(Beginning of Input)
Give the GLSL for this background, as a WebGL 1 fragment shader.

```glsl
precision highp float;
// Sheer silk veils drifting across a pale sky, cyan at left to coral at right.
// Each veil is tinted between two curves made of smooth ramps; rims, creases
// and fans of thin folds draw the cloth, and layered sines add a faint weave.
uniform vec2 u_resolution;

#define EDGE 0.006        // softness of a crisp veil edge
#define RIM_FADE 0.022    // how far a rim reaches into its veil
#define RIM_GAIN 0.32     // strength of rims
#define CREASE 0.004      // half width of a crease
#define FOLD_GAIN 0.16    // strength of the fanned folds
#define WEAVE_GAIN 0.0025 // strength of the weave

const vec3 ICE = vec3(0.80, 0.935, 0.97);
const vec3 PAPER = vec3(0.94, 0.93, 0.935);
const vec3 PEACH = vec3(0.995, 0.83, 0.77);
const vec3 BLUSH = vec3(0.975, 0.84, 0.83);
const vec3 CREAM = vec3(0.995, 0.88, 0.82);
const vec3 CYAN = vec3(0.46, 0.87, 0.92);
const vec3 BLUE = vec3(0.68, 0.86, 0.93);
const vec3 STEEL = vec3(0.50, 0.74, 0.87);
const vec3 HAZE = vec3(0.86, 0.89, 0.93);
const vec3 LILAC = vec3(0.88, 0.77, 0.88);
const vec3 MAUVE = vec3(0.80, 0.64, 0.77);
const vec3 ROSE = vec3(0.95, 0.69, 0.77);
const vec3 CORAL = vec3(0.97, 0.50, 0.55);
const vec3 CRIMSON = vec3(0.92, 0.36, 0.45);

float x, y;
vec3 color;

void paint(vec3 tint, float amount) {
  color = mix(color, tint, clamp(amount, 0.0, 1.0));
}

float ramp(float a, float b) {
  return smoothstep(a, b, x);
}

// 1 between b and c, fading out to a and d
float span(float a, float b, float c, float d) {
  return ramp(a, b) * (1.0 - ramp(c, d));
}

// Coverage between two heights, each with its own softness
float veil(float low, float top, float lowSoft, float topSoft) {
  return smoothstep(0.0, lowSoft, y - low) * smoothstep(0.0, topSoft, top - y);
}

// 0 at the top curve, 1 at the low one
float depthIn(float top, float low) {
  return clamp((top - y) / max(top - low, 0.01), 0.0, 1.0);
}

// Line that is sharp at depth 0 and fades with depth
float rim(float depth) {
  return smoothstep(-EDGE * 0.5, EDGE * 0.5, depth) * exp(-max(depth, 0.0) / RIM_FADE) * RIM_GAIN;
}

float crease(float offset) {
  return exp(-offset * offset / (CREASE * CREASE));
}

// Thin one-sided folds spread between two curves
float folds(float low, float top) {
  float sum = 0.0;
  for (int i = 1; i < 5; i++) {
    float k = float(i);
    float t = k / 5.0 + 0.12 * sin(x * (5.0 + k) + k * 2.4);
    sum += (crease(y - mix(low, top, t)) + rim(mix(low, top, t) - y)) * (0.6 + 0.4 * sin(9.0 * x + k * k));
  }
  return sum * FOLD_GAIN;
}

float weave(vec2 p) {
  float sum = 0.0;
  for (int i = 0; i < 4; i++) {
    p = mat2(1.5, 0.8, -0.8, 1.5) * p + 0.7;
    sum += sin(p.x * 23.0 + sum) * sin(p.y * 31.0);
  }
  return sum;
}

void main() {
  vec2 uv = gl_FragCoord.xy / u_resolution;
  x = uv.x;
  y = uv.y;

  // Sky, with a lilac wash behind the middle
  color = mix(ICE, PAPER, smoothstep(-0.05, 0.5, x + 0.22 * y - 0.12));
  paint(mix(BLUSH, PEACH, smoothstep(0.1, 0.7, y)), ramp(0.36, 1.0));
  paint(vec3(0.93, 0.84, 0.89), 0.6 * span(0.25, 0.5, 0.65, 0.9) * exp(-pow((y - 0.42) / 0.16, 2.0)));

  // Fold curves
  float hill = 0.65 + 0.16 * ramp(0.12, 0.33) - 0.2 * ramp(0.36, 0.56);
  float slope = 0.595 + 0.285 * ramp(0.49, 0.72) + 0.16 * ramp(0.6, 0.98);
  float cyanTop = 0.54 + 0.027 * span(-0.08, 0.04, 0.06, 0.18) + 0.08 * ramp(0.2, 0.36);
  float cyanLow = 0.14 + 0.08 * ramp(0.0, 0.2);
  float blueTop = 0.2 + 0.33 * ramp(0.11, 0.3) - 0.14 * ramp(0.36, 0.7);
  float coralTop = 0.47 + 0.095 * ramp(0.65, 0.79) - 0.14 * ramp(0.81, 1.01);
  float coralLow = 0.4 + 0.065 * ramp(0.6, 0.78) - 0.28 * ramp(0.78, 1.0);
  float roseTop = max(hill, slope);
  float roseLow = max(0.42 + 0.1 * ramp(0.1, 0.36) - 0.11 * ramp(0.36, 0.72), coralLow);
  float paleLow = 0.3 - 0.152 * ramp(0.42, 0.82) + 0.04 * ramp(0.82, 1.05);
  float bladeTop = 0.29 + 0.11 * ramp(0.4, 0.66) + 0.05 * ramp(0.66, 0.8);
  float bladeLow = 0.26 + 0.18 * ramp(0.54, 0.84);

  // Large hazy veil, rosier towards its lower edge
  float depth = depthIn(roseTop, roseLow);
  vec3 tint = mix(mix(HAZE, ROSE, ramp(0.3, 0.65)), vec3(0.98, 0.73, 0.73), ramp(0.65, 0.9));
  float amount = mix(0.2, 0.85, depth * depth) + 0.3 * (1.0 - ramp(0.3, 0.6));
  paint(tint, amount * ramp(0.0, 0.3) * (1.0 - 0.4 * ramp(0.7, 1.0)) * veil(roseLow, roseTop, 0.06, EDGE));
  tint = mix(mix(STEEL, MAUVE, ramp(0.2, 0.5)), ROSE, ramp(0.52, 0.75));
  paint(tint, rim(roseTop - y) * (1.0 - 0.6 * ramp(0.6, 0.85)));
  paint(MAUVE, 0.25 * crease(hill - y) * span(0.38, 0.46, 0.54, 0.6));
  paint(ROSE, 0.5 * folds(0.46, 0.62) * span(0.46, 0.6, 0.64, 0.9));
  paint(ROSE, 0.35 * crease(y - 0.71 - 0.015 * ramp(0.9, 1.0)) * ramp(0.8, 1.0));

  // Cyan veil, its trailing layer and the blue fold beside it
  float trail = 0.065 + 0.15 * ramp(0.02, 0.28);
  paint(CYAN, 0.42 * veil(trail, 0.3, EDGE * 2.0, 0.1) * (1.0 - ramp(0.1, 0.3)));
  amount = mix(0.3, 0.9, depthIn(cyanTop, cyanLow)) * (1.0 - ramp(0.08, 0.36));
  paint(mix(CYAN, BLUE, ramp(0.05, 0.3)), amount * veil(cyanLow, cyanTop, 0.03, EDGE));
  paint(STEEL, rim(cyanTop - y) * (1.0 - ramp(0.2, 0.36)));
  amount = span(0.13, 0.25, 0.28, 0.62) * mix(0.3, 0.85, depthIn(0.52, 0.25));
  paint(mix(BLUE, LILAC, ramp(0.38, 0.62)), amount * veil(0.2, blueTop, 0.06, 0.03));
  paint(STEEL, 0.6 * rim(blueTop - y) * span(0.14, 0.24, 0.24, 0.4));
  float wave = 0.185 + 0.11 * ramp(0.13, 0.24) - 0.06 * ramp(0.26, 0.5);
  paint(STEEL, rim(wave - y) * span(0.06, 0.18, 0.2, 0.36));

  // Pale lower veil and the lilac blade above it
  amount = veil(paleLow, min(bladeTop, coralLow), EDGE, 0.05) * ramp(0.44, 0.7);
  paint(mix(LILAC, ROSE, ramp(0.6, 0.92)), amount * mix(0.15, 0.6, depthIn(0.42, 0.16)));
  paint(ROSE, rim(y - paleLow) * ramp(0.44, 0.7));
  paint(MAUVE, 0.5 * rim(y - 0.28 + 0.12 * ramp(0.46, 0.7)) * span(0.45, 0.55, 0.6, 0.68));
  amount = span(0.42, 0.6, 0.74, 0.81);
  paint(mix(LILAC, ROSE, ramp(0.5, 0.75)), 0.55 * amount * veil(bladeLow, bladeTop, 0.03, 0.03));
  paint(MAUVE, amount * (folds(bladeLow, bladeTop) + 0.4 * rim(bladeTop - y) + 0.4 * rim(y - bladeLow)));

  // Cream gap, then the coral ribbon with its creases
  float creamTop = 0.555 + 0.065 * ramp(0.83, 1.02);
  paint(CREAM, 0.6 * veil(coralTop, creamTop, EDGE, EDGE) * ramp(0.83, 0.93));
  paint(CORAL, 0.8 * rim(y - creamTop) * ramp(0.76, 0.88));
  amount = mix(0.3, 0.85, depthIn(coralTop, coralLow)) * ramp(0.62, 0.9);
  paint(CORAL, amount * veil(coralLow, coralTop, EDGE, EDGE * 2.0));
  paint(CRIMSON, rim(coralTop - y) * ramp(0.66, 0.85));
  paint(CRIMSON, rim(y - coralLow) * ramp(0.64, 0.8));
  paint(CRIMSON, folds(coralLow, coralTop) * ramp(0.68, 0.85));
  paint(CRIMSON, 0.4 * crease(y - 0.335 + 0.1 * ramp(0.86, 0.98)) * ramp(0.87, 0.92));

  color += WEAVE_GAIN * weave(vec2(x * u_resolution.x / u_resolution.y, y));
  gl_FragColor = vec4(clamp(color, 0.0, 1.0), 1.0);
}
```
(End of Input)
* _About this exercise_:
A single figure is the answer: the number of lines in the listing where "slope" occurs.

* _Reply_:
2